Print each entry below precisely as shown.

--- Records to process Enclosed Below ---

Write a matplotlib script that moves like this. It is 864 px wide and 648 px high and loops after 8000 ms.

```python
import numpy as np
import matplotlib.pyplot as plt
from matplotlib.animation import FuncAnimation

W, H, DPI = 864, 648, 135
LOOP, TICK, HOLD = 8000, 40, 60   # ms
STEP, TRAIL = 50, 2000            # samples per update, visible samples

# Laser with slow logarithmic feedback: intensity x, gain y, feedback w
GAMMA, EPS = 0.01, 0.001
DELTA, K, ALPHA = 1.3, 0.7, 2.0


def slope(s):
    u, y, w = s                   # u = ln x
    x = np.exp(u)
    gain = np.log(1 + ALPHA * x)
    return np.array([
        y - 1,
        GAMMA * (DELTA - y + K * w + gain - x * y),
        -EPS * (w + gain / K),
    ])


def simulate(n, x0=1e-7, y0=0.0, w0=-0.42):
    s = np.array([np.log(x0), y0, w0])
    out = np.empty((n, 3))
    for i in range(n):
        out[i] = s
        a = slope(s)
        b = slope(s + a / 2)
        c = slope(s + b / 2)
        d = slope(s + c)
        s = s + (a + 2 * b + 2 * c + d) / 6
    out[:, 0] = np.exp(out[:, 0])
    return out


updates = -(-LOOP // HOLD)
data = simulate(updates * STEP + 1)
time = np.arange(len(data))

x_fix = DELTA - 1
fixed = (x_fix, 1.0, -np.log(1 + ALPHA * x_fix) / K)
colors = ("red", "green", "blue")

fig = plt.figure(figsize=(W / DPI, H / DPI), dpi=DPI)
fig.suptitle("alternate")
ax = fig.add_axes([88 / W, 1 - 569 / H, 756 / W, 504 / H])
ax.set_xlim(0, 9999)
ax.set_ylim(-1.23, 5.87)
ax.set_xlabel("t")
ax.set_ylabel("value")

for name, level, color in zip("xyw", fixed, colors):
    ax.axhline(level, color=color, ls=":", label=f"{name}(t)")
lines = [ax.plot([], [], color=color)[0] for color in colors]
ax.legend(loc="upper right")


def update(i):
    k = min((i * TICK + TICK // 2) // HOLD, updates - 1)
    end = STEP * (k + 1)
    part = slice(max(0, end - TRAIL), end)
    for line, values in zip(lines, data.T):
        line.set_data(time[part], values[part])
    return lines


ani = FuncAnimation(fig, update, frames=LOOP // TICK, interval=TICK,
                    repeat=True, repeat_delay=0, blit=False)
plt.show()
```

--- End of Enclosed Records to process ---

*Solved exercise*
Write a matplotlib script that moves like this. It is 864 px wide and 648 px high and loops after 8000 ms.

```python
import numpy as np
import matplotlib.pyplot as plt
from matplotlib.animation import FuncAnimation

W, H, DPI = 864, 648, 135
LOOP, TICK, HOLD = 8000, 40, 60   # ms
STEP, TRAIL = 50, 2000            # samples per update, visible samples

# Laser with slow logarithmic feedback: intensity x, gain y, feedback w
GAMMA, EPS = 0.01, 0.001
DELTA, K, ALPHA = 1.3, 0.7, 2.0


def slope(s):
    u, y, w = s                   # u = ln x
    x = np.exp(u)
    gain = np.log(1 + ALPHA * x)
    return np.array([
        y - 1,
        GAMMA * (DELTA - y + K * w + gain - x * y),
        -EPS * (w + gain / K),
    ])


def simulate(n, x0=1e-7, y0=0.0, w0=-0.42):
    s = np.array([np.log(x0), y0, w0])
    out = np.empty((n, 3))
    for i in range(n):
        out[i] = s
        a = slope(s)
        b = slope(s + a / 2)
        c = slope(s + b / 2)
        d = slope(s + c)
        s = s + (a + 2 * b + 2 * c + d) / 6
    out[:, 0] = np.exp(out[:, 0])
    return out


updates = -(-LOOP // HOLD)
data = simulate(updates * STEP + 1)
time = np.arange(len(data))

x_fix = DELTA - 1
fixed = (x_fix, 1.0, -np.log(1 + ALPHA * x_fix) / K)
colors = ("red", "green", "blue")

fig = plt.figure(figsize=(W / DPI, H / DPI), dpi=DPI)
fig.suptitle("alternate")
ax = fig.add_axes([88 / W, 1 - 569 / H, 756 / W, 504 / H])
ax.set_xlim(0, 9999)
ax.set_ylim(-1.23, 5.87)
ax.set_xlabel("t")
ax.set_ylabel("value")

for name, level, color in zip("xyw", fixed, colors):
    ax.axhline(level, color=color, ls=":", label=f"{name}(t)")
lines = [ax.plot([], [], color=color)[0] for color in colors]
ax.legend(loc="upper right")


def update(i):
    k = min((i * TICK + TICK // 2) // HOLD, updates - 1)
    end = STEP * (k + 1)
    part = slice(max(0, end - TRAIL), end)
    for line, values in zip(lines, data.T):
        line.set_data(time[part], values[part])
    return lines


ani = FuncAnimation(fig, update, frames=LOOP // TICK, interval=TICK,
                    repeat=True, repeat_delay=0, blit=False)
plt.show()
```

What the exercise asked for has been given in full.